this Gentile district? Matthew in effect says that the healing of the demoniac
took place in Galilee (Matthew 17:22). The case against Mt. Hermon seems not less
conclusive than that against Tabor.
3. Jebel Jermuk:
The present writer has ventured to suggest an identification which at least avoids
the difficulties that beset the above (Expository Times, XVIII, 333 f). Among
the mountains of Upper Galilee Jebel Jermuk is especially conspicuous, its shapely
form rising full 4,000 ft. above the sea. It is the highest mountain in Palestine
proper, and is quite fitly described as hupselon ("high"). It stands to the West
over against the Safed uplands, separated from them by a spacious valley, in the
bottom of which runs the tremendous gorge, Wady Leimun. It is by far the most

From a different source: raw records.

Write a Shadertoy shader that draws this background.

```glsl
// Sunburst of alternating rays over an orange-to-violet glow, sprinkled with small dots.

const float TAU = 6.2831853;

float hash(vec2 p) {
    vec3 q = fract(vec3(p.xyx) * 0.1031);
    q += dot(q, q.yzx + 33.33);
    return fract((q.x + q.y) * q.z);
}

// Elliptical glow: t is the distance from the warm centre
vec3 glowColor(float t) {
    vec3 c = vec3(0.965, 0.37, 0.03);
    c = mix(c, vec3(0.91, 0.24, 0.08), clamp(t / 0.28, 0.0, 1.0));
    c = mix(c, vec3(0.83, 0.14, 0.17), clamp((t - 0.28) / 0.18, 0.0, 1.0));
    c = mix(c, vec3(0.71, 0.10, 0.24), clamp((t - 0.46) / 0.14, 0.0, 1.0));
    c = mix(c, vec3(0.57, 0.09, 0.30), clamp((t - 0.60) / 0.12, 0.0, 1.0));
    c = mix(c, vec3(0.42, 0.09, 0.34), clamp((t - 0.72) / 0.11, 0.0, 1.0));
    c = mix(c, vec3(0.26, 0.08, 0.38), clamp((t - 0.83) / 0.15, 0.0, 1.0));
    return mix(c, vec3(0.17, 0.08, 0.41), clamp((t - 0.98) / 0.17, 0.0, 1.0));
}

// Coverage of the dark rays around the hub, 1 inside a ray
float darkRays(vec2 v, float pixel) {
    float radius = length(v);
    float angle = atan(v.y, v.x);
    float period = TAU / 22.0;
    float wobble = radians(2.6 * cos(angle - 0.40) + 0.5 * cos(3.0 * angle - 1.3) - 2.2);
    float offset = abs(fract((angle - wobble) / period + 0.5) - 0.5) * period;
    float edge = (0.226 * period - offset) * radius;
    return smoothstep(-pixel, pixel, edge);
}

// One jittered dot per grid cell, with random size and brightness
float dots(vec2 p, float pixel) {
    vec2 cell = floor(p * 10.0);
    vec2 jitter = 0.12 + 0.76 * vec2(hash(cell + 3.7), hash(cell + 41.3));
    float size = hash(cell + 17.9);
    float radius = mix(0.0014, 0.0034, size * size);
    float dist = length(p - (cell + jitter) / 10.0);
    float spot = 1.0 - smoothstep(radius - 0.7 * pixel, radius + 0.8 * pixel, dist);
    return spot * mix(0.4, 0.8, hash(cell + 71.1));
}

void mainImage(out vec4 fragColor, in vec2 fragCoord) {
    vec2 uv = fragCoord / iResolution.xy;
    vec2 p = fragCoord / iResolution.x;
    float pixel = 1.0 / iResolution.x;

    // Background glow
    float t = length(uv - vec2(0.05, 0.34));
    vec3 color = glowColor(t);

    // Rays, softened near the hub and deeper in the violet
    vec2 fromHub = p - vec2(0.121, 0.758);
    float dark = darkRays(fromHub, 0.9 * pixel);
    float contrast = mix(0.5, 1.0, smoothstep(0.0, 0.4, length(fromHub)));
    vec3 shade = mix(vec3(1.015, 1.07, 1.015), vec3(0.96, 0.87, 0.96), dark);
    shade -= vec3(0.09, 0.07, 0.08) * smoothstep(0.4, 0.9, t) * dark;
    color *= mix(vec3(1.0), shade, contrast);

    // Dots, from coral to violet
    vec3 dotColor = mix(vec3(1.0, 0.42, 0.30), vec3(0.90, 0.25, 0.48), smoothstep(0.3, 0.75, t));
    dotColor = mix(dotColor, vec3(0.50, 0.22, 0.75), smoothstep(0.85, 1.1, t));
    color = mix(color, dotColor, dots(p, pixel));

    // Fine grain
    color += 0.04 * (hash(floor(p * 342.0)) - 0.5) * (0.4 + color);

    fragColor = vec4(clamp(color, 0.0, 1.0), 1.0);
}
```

striking feature in all the Galilean landscape. The summit commands a magnificent
view, barred only to the Southwest by other mountains of the range. It rises from
the midst of a district which then supported a large population of Jews, with
such important Jewish centers as Kefr Bir`im, Gishcala, Meiron, etc., around its
base. Remote and lonely as it is, the summit was just such a place as Jesus might
have chosen for prayer. It was comparatively easy to reach, and might be comfortably
climbed in the evening. Then on His descent next day the crowd might easily assemble
from the country and the villages near by. How long our Lord stayed near Caesarea
Philippi after the conversation recorded in Matthew 16:21 we do not know. From
Banias to Gishcala, e.g. one could walk on foot without fatigue in a couple of
days. If a little time were spent in the Jewish villages passed on the way, the
six days, or Luke's "about eight days," are easily accounted for. From this place
to Capernaum He would "pass through Galilee" (Mark 9:30).
bible study, bible history, define, jesus, mount of transfiguration, mount hermon, mount of olives, mount tabor, transfiguration of jesus christ